Carl W. Kenney II is an award winning columnist and novelist. He is committed to engaging readers into a meaningful discussion related to matters that impact faith and society. He grapples with pondering the impact faith has on public space while seeking to understand how public space both hinders and enhances the walk of faith.
Monday, October 28, 2013
Looking for justice in Columbia Missouri
Megan Donohue of the Columbia Missourian
“It’s like the people here are sleepwalking,” Harold
Warren, Sr. said as he clutched the stirring wheel of his car as if to keep
from shaking.“We have to fight for our
Warren was the first black person
elected to serve on Columbia, Missouri’s City Council.It took more than 30 years for residents to
elect another black person. Almeta
Crayton was the first black woman to serve on the city council
Crayton died last week at 53.
“I tell people it’s sad that I was the
first black person elected to the council,” Warren says. “Not much has changed
He parked in front of the Wendy’s near
the Columbia Mall. Memories of when it first opened came to mind as I reflected
on the massive growth since I left 25 years ago. So much has changed. Some
things are the same.
Warren then told me the story of Brandon Coleman’s
death.Coleman, a 25-year-old
groundskeeper at the University of Missouri, was killed on May 19 following a
confrontation over an interracial relationship.No arrest was ever made and, last week, Boone County prosecutor Dan
Knight declared the shooting “legally justified” and that no charges would be
Warren says an argument began when Broadus arrived at
the house to see his girlfriend.The
girl’s father came to the door holding a machete and threatened to use it if
Broadus refused to leave.
“He (Broadus) had a gun but he didn’t pull it out,”
Warren says the son of the man arguing with Broadus
opened fire on Broadus with a 12-gauge shotgun. Josiah Williams, a witness at
the scene, told a reporter with the Columbia Daily Tribune he heard three quick
gunshots, a pause and then a fourth gunshot.Williams said he went outside and overheard a man telling neighbors he
looked out the window to see his father being held at gunpoint and started shooting.
Williams told the Tribune he could see Coleman rolling
on the ground in pain. He said he called 911 four times but never spoke to a
dispatcher because the phone continued to ring or he was placed on hold. He
estimated it took 25 minutes for an ambulance to arrive.
Winona Coleman-Broadus, Brandon’s mother, claims racial
prejudice played a role in the decision not to file charges. Coleman-Broadus
has reached out to the U.S. Justice Department for help.
Coleman-Broadus said witnesses claim her son did not
fire a weapon at the person who shot.

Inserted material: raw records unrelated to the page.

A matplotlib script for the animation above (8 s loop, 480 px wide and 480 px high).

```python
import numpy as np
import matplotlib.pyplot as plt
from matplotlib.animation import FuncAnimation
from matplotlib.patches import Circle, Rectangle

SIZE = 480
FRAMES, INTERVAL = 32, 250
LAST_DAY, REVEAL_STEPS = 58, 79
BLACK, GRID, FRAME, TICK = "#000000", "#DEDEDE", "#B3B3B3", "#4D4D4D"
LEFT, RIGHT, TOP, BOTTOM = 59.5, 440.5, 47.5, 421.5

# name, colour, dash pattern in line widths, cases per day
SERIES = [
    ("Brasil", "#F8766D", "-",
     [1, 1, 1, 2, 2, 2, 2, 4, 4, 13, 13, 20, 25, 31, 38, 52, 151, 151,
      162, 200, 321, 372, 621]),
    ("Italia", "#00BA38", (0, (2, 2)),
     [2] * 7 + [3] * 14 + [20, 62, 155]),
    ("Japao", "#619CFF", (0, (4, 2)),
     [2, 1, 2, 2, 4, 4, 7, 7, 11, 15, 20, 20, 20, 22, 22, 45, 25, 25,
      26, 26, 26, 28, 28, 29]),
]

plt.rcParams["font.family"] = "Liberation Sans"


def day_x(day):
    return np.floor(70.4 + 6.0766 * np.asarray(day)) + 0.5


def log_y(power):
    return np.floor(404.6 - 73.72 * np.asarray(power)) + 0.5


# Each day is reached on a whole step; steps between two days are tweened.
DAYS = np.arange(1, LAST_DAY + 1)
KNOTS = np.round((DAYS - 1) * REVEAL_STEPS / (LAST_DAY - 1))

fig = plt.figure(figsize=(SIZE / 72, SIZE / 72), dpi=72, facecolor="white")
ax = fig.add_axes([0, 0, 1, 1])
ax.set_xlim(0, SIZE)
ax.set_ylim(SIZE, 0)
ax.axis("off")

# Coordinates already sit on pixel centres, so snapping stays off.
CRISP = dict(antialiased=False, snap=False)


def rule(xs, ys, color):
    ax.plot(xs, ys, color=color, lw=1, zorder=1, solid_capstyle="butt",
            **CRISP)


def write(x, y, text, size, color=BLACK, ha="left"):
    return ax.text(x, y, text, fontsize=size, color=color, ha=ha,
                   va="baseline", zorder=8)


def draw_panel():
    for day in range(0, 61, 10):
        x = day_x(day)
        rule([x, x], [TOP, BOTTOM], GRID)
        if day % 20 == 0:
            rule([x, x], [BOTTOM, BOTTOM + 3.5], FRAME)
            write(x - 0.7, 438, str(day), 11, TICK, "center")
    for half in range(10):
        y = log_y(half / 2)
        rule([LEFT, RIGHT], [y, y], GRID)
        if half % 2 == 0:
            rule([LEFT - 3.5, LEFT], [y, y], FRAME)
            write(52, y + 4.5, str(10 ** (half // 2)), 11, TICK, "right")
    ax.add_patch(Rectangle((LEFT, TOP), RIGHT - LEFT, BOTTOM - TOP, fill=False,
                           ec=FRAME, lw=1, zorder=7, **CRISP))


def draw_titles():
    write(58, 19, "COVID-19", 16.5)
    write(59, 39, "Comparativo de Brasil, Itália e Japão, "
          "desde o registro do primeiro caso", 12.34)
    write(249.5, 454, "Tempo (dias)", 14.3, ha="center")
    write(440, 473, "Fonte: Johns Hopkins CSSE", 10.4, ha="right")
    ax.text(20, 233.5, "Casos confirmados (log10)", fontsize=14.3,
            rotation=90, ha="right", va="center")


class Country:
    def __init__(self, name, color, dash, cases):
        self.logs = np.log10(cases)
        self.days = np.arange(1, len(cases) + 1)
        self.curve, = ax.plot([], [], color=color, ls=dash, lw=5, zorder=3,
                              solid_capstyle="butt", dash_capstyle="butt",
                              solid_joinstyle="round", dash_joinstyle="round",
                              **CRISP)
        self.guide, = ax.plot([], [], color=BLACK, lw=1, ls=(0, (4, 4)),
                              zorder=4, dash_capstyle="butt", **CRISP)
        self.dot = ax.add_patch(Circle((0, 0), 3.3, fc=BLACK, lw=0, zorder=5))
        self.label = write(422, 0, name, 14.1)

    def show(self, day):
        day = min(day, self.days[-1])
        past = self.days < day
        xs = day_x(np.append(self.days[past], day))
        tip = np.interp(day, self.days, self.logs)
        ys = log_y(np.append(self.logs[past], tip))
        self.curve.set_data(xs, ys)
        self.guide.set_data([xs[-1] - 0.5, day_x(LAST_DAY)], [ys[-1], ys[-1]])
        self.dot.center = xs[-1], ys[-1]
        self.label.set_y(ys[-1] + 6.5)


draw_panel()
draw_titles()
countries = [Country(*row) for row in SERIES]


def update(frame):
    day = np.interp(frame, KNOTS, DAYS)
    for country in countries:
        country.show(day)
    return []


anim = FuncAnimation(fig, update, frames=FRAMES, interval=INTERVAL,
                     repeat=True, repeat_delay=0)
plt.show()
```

Coleman-Broadus believes authorities did
not act fast enough to save her son’s life.
“I don’t understand why trained, professional people

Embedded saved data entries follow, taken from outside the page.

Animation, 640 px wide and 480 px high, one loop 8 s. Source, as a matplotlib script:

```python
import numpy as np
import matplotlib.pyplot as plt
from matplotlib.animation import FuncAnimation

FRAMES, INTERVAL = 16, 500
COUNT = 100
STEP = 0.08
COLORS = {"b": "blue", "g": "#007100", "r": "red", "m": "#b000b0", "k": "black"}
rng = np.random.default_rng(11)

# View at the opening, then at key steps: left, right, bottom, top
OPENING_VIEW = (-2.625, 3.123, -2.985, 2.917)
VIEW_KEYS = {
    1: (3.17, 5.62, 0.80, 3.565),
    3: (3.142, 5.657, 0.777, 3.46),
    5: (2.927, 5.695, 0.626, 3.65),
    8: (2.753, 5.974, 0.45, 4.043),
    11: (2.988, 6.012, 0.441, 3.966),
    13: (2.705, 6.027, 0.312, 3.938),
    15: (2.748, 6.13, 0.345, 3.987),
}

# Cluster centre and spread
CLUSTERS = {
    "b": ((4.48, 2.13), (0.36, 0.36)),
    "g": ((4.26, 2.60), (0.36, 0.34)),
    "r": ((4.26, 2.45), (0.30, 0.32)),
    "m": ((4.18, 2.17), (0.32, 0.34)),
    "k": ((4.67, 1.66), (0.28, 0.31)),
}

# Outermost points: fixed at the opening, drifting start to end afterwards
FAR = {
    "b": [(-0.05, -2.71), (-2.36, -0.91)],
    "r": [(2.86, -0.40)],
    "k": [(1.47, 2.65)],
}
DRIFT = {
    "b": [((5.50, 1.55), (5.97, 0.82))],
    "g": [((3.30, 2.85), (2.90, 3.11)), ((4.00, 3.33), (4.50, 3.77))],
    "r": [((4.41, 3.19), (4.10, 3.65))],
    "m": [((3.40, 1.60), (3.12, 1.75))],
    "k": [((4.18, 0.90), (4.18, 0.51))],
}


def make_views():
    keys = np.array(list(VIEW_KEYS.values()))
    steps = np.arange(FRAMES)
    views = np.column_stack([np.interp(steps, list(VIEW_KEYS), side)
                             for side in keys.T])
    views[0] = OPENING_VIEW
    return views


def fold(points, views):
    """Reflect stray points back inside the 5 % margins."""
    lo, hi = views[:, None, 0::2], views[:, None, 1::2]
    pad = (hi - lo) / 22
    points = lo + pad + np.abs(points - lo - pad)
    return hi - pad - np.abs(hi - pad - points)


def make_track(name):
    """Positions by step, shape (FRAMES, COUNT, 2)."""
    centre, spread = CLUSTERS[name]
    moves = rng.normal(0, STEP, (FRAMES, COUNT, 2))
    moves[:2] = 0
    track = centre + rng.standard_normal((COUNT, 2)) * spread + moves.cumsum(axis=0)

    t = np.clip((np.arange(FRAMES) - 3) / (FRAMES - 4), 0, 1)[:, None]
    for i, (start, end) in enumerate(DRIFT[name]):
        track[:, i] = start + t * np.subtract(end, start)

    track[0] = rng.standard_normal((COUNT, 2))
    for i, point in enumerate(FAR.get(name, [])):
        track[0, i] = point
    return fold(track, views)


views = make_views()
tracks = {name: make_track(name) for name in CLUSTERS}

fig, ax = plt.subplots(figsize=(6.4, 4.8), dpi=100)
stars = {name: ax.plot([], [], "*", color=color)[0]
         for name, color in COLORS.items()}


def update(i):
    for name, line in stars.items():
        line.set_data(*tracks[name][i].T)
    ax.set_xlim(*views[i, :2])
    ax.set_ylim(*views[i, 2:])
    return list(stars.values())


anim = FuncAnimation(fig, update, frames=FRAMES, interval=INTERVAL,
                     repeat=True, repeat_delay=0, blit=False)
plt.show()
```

could not have tried to stop bleeding, start CPR and reassured and comforted
him.They could have at least allowed my
son to die in a humane fashion rather than like a damn animal because he is not
an animal.He was a good kid who made
some bad choices,” Coleman-Broadus told reporters with KRCG-TV.
Witnesses told Coleman-Broadus that police did nothing
to save her son’s life while they waited 30 minutes for an ambulance to make
the five minutes trip to the crime scene. Columbia police refused to respond to
what witnesses told family members.
The protest of black residents has fallen on deaf
ears.Coleman-Broadus and fewer than 50
gathered on the corner of Providence and Broadway to plead for justice. Their
signs and tears reflect the lack of change in community long divided along the
broad line that keeps blacks on the other side. For those begging for a day in
court, there is no daylight – just darkness.
Such is life in a city that has only elected two
blacks to the city council.
“It’s been this way for so long they don’t know how to
act another way,” Warren said.